* WHAT IS NEEDED: From the entries, copy every line that carries the string "name".

────────────────────────────────────────

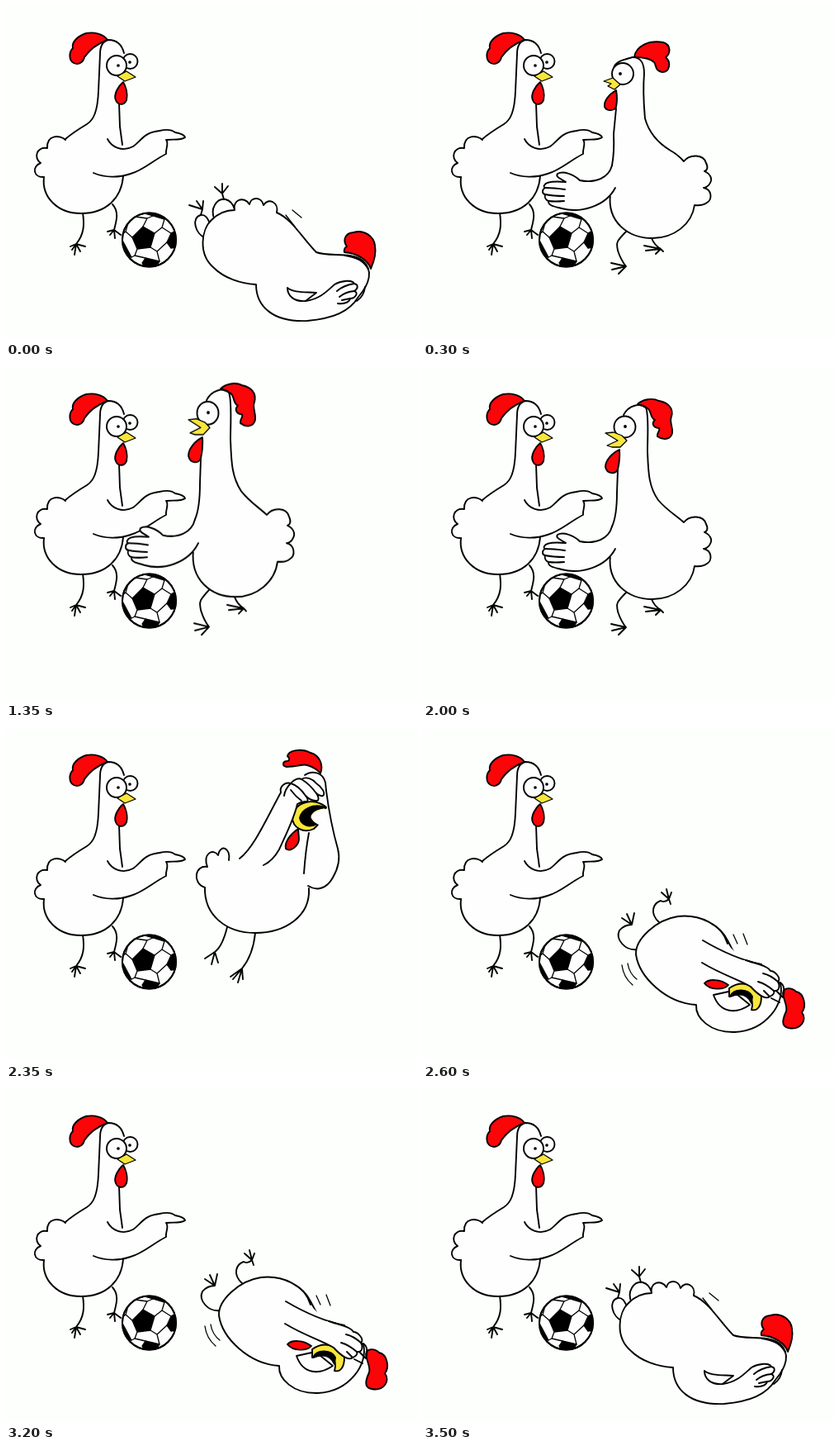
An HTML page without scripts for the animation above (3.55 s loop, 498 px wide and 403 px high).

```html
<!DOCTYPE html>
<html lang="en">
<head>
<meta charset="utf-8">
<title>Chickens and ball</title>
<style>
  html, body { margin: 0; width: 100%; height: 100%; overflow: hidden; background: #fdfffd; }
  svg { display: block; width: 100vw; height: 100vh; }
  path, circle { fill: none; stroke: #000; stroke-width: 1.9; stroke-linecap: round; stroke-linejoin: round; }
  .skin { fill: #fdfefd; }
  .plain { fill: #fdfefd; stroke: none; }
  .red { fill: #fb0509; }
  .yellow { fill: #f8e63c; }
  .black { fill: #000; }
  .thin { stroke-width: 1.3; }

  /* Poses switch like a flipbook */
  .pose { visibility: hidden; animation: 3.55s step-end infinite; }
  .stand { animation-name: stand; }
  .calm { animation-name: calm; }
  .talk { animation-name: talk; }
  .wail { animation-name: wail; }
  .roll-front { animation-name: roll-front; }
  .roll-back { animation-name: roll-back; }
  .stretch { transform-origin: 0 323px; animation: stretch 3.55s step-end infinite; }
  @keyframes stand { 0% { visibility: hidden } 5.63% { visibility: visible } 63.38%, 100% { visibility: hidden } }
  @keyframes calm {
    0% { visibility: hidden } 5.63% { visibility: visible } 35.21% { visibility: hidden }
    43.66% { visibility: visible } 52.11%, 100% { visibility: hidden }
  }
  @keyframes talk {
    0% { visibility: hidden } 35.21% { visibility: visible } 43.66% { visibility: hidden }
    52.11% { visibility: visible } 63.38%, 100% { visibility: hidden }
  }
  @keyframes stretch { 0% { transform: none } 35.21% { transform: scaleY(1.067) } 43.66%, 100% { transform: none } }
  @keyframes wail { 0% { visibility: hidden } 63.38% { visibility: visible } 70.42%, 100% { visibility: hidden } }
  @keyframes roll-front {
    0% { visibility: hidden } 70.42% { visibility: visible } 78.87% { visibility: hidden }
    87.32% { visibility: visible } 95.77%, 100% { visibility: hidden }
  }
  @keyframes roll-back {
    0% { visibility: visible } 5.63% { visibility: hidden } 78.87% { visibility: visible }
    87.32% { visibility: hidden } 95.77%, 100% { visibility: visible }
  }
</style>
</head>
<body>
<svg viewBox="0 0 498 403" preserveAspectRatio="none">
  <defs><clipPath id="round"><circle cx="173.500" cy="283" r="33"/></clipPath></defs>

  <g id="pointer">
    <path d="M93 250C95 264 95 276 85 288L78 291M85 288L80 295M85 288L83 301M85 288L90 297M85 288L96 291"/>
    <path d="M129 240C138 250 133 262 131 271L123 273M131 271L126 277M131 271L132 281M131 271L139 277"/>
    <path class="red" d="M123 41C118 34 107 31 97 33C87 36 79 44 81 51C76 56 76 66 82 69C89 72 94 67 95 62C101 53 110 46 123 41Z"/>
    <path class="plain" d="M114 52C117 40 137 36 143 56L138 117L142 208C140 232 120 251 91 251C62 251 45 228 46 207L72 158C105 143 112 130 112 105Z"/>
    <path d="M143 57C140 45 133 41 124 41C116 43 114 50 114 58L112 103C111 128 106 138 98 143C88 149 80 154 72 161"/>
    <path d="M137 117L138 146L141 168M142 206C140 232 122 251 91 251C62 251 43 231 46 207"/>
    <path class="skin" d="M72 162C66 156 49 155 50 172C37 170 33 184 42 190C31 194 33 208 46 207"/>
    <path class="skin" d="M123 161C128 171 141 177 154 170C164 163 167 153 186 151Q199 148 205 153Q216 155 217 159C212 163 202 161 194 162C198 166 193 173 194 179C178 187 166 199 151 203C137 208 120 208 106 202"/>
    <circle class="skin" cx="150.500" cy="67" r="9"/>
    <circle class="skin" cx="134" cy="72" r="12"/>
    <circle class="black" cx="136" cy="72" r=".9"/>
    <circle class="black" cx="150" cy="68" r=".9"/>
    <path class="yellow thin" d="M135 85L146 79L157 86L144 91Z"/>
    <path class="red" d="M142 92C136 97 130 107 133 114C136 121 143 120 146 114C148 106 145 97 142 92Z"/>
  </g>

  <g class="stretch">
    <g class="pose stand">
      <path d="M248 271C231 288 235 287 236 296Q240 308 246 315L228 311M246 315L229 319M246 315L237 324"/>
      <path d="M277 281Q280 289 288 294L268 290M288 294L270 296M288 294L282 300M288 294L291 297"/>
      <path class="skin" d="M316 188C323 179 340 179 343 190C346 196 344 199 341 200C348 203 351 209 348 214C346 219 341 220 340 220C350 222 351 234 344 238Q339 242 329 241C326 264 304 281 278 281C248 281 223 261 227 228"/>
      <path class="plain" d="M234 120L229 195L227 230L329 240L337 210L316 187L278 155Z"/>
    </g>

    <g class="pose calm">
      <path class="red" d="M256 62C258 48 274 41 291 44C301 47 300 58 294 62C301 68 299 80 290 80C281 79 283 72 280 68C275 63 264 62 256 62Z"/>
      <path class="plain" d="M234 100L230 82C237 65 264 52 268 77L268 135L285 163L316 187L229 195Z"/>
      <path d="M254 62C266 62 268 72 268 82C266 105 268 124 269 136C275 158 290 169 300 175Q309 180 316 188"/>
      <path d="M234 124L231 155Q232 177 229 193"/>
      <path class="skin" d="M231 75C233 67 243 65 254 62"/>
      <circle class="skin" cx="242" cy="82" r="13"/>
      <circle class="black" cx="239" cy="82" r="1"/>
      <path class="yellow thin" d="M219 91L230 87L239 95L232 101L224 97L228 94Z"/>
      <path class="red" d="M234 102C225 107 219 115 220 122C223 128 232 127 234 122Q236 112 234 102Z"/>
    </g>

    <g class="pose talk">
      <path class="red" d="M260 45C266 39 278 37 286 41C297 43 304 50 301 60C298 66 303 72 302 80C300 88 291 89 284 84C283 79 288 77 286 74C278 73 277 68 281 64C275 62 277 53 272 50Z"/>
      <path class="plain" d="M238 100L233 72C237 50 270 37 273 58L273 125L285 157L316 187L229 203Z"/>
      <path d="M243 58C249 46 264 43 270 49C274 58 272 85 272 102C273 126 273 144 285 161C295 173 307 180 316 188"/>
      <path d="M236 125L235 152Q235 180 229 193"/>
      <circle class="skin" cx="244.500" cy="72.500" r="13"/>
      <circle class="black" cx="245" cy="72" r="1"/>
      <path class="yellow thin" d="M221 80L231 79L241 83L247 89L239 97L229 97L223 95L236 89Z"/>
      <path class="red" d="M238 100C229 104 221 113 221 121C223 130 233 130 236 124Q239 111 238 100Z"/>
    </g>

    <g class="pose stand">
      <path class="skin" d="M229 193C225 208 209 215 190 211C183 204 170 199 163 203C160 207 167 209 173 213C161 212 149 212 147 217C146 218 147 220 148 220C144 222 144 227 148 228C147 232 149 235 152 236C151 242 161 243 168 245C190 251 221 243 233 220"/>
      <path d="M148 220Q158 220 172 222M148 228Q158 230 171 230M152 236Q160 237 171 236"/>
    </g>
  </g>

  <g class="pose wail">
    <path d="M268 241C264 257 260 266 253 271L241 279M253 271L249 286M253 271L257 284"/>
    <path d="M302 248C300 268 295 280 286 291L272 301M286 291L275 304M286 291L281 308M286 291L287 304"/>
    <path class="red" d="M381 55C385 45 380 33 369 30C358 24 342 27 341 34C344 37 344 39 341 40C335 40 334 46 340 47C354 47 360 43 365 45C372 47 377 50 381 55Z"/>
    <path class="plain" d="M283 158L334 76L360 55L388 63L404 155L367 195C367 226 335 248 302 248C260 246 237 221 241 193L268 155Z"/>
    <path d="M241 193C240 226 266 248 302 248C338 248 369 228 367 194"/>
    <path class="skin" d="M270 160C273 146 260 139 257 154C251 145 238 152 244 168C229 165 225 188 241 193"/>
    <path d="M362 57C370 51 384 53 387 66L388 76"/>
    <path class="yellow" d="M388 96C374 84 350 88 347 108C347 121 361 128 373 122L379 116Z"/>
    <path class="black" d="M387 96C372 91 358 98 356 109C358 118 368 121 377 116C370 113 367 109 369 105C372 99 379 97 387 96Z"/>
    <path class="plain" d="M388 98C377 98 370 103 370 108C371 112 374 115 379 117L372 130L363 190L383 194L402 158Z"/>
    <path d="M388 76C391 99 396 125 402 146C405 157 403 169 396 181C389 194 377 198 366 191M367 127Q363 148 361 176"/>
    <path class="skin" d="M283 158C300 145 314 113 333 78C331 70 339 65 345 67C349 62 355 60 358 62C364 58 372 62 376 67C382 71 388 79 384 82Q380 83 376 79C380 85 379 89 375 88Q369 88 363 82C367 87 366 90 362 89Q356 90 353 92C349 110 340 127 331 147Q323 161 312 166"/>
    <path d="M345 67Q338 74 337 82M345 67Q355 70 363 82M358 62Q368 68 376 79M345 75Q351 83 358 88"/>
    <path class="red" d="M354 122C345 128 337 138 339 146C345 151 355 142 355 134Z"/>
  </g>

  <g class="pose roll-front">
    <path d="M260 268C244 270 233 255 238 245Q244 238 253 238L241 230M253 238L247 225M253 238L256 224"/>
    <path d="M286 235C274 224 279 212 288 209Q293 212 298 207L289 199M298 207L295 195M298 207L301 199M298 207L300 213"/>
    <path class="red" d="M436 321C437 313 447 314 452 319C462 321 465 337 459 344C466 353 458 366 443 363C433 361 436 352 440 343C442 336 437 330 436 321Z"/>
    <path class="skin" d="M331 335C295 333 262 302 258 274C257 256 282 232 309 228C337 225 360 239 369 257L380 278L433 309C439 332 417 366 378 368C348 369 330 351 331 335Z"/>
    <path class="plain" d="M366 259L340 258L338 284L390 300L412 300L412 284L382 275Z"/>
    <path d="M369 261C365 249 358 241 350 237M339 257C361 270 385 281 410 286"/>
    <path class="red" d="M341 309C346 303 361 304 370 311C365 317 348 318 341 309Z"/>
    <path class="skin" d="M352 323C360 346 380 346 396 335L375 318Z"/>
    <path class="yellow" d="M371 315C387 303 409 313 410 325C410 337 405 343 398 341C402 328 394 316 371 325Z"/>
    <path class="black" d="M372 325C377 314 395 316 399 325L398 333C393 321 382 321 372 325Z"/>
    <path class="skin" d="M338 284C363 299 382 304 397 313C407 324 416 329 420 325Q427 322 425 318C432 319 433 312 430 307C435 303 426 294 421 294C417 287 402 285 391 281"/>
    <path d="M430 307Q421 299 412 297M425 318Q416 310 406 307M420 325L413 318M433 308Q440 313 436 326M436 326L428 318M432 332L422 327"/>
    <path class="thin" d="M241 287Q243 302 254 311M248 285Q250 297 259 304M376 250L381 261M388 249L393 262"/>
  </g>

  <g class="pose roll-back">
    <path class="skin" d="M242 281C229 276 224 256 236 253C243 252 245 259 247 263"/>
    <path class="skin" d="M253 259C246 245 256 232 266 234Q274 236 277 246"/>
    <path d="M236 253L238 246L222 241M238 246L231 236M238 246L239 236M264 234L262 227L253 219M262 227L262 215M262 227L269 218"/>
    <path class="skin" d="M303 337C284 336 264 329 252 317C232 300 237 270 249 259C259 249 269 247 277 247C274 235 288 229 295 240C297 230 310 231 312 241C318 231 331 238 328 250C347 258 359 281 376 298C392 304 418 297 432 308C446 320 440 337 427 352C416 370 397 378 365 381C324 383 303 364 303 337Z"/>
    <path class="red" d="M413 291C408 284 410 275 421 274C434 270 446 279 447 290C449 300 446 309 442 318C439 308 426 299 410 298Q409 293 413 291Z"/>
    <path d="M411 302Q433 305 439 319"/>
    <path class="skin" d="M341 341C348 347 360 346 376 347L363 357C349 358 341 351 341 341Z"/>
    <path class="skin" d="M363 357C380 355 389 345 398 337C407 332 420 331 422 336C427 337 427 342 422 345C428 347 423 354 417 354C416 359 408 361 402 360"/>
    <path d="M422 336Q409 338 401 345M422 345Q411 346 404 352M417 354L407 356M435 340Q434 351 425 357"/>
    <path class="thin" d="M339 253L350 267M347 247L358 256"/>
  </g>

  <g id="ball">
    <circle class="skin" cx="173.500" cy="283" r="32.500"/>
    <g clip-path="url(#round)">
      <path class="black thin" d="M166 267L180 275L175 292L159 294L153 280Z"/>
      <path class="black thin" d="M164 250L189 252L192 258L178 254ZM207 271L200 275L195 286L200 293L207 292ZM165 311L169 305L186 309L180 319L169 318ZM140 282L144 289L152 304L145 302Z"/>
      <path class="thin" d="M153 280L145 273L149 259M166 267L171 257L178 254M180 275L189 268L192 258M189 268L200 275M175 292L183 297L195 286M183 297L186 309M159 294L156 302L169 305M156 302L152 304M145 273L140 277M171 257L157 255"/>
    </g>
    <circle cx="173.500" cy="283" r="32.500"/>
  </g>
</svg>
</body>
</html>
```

────────────────────────────────────────

* YOUR RESPONSE:
  .stand { animation-name: stand; }
  .calm { animation-name: calm; }
  .talk { animation-name: talk; }
  .wail { animation-name: wail; }
  .roll-front { animation-name: roll-front; }
  .roll-back { animation-name: roll-back; }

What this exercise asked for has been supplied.